The paper for the Higher Education Policy Institute (HEPI) charts the potential for new services, including a ‘university in a box’ concept that could free up university spending on technology for reinvestment in research, teaching and learning.
But the report also warns that policy makers and institutions need to recognise the value generated through the UK’s shared infrastructure for higher and further education.
The warning comes ahead of changes that will see universities begin to subscribe on a voluntary basis to Jisc’s services rather than them being funded through compulsory charges.
The paper’s author, Jisc’s chief executive Martyn Harrow said: “Now, with our underlying funding model fundamentally changing, the infrastructure that we provide, which universities use every single day, is potentially at risk.”
The report highlights how Jisc is an example of the shared approach highlighted by Professor Ian Diamond’s exploration of how the sector can work more efficiently in response to financial challenges.
The HEPI report reveals that the saving for a research intensive university is approximately £2.5m per year. The equivalent figure for a post-1992 university is approximately £1.24m.
The report also highlights how journals and other academic literature that Jisc’s procures on behalf of the sector are used by more than 18 million users in 600 higher and further education institutions across the UK.

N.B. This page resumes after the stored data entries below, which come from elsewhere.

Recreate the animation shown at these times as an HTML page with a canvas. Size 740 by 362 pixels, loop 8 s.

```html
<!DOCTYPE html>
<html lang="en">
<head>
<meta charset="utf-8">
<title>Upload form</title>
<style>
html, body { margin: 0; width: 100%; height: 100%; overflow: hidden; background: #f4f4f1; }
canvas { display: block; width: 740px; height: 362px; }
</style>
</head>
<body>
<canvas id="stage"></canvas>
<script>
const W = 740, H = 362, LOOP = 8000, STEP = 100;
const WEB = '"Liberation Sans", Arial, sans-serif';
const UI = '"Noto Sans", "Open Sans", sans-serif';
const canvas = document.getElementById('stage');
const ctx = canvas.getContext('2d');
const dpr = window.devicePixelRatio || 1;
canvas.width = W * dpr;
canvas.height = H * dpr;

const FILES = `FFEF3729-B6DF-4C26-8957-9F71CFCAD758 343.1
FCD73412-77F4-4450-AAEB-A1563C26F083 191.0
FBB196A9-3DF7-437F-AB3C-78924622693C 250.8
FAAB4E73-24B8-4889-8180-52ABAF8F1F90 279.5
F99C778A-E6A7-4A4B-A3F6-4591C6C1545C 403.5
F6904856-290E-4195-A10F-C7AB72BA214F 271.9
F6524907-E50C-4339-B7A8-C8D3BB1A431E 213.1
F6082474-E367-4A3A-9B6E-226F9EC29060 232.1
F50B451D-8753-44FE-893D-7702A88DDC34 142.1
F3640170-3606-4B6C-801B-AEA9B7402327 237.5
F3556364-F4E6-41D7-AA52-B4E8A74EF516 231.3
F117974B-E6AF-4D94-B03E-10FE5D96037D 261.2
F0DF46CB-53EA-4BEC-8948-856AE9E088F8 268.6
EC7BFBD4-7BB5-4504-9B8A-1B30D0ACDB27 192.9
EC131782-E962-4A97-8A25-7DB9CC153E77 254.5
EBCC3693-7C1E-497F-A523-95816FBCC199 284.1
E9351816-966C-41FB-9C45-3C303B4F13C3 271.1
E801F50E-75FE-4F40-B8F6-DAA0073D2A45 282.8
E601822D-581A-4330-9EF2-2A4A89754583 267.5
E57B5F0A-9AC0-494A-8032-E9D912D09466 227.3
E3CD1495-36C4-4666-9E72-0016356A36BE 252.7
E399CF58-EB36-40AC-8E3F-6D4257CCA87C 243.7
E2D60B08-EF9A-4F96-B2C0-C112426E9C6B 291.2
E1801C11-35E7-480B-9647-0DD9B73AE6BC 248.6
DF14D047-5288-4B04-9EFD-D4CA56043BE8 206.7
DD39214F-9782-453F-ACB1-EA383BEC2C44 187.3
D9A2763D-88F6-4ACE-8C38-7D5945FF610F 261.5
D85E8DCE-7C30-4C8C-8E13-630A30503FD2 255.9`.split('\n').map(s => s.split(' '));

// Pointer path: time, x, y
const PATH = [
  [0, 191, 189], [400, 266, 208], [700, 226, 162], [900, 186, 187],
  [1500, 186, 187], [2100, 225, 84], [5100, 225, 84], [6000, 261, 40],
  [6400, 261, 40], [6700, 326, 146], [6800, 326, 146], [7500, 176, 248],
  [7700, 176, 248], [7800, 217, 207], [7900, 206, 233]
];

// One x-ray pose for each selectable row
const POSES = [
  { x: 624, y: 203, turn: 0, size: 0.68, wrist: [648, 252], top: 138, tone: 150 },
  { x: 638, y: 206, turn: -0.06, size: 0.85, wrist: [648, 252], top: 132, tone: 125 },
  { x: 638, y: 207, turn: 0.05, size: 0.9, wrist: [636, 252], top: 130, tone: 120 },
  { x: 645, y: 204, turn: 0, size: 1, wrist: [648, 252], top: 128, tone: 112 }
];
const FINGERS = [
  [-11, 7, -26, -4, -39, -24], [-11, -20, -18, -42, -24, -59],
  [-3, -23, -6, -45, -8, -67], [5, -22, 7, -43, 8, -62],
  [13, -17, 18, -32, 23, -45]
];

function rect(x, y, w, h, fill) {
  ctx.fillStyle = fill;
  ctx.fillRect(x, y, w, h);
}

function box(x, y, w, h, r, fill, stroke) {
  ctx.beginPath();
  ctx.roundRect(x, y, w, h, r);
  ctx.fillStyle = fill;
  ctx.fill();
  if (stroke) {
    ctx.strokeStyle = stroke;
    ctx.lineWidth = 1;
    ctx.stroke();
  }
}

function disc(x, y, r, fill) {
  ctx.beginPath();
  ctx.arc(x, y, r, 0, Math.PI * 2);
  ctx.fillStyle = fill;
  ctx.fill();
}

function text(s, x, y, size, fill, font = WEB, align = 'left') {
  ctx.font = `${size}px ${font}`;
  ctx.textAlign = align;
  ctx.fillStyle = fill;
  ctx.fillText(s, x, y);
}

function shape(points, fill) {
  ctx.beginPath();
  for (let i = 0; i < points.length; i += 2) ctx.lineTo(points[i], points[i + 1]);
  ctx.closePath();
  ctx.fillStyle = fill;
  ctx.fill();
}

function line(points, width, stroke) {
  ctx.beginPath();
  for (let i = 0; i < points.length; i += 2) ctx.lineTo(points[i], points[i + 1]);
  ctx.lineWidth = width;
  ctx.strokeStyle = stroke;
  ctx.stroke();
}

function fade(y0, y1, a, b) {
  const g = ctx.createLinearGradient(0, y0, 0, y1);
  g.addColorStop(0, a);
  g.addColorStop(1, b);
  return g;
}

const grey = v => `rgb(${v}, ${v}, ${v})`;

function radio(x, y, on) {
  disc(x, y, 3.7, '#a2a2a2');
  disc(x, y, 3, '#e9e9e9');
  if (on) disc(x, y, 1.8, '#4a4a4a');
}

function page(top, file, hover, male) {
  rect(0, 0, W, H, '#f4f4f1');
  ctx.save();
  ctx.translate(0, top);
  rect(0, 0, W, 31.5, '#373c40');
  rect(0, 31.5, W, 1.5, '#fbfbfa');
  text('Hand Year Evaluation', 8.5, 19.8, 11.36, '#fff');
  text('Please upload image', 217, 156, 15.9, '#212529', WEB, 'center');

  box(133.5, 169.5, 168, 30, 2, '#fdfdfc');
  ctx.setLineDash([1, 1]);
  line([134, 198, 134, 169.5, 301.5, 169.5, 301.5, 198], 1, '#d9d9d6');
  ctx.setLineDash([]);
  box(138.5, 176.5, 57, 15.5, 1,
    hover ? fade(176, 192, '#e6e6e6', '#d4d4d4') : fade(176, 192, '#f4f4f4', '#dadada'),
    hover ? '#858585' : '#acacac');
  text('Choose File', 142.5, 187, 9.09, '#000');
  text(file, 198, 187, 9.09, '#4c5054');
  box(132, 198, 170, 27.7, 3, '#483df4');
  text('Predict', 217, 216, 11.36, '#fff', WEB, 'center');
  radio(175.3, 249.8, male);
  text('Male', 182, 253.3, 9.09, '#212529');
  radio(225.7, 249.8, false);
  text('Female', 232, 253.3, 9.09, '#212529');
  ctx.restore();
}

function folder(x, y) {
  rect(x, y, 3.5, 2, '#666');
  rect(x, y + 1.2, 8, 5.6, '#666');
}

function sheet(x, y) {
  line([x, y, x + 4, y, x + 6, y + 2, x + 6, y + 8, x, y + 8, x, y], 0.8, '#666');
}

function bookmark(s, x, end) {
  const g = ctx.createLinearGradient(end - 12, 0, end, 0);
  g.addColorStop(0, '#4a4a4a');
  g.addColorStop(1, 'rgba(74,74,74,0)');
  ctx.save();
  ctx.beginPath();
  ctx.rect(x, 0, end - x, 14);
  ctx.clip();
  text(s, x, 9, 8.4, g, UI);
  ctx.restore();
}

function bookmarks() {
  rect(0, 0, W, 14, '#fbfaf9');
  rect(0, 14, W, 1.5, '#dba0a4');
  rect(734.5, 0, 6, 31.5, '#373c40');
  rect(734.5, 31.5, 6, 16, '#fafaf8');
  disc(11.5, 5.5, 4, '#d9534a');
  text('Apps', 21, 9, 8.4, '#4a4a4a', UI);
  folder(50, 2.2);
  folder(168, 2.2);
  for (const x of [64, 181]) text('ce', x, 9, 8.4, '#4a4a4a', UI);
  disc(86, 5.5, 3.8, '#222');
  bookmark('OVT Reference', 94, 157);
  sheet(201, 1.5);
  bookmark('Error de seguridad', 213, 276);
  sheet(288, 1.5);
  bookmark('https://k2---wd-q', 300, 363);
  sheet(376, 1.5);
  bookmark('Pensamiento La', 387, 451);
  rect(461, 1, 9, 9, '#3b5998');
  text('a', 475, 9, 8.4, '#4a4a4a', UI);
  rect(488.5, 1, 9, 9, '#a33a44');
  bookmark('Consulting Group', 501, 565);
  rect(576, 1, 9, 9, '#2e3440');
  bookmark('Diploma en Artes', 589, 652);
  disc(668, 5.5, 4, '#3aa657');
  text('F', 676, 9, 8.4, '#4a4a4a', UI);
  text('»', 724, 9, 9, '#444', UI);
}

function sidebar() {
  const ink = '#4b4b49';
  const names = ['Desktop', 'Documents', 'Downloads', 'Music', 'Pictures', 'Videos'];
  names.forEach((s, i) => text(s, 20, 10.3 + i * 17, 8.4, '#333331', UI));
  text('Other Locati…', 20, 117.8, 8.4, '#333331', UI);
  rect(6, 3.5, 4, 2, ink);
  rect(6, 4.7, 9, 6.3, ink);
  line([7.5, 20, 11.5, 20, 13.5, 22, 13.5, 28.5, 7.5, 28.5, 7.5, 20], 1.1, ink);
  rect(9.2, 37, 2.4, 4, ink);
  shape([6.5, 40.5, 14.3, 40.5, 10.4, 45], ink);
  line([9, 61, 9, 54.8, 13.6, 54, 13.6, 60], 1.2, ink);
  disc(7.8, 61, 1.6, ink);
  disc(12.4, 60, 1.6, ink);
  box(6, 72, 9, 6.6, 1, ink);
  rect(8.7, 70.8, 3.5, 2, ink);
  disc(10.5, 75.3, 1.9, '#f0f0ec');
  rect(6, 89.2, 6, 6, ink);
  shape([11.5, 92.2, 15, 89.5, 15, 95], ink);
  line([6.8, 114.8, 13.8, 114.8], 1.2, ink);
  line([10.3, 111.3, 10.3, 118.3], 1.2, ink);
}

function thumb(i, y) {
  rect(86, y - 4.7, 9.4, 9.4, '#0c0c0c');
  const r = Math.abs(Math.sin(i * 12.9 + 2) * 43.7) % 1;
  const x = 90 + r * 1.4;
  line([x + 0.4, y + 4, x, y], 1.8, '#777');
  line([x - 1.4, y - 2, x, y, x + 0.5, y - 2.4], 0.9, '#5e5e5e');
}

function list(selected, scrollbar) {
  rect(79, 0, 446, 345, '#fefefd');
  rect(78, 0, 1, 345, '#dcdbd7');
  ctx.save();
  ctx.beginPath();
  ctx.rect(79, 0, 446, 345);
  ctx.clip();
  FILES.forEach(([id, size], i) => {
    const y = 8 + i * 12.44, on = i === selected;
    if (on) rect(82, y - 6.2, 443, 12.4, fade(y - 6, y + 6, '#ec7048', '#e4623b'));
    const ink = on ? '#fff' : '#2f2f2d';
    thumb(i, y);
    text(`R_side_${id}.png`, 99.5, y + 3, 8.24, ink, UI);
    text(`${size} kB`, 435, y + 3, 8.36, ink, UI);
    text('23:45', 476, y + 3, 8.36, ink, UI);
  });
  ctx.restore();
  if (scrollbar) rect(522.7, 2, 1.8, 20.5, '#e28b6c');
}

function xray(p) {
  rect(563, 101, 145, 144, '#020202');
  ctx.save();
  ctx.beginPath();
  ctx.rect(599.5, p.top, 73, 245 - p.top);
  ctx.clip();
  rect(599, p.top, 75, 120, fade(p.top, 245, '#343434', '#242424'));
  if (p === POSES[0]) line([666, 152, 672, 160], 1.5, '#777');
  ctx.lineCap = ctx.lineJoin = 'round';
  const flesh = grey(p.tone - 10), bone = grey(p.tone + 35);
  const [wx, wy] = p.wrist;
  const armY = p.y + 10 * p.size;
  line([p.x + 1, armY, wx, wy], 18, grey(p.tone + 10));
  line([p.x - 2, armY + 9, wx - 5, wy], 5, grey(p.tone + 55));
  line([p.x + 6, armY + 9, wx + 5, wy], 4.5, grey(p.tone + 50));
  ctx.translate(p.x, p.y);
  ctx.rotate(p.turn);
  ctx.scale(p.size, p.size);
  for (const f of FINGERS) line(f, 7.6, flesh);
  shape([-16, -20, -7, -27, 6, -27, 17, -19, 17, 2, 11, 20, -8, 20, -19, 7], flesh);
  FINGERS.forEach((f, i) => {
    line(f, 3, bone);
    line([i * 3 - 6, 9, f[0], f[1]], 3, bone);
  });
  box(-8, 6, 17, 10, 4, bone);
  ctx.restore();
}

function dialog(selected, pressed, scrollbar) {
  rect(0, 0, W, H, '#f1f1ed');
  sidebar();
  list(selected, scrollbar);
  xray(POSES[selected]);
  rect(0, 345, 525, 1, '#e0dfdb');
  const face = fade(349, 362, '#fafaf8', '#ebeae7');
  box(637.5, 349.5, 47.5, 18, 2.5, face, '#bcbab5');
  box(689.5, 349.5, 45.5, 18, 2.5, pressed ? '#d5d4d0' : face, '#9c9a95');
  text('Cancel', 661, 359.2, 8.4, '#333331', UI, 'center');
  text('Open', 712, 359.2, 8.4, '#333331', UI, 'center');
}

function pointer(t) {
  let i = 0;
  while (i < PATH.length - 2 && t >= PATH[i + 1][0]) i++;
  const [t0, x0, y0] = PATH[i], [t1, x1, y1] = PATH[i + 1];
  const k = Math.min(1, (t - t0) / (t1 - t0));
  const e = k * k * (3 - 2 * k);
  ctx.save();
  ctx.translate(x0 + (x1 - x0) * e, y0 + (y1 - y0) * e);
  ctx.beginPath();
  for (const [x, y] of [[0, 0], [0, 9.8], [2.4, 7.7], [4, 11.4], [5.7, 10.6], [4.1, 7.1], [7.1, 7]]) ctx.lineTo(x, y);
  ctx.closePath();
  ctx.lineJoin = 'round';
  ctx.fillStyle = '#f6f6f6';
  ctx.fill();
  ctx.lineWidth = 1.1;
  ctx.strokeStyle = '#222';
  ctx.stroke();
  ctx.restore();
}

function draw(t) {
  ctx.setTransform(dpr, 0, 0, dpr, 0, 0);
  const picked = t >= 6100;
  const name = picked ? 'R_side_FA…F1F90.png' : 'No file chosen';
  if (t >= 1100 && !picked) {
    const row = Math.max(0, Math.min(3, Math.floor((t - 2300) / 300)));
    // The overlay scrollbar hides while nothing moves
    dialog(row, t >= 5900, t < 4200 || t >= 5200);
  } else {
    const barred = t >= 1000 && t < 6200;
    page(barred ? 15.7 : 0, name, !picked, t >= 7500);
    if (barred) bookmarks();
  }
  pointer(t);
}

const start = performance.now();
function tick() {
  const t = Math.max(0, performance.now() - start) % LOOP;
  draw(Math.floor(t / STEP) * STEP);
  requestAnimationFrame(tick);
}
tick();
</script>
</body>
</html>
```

“We do things, such as shared research and innovation and negotiations with technology multinationals, that it makes sense to do on a UK level once rather than at an institutional level a hundred times over across the country,” said Harrow.
The report added that these shared services could be taken even further, including the development of the ‘university in a box’ – a package of back office systems, including for finance and student registration. This would be co-designedand co-developed by the sector for the sector as a shared service, it adds.
Harrow said: “This would lower administration and overhead costs for every institution, mitigate the risks associated with using bespoke unsupported systems and free up resources. Universities could use these newly released resources to improve learning and research.”
Nick Hillman, director of HEPI, said many of Jisc’s achievements take place “off the radar”, in contrast to other big IT projects which had often failed to deliver.
“Ministers and civil servants have not had to worry about IT infrastructure in our universities because it has generally worked well,” said Hillman. “That reflects Jisc’s world-beating success. Other countries look jealously at our successful shared service.”
Jisc: a hidden advantage for higher education is available via the Jisc website.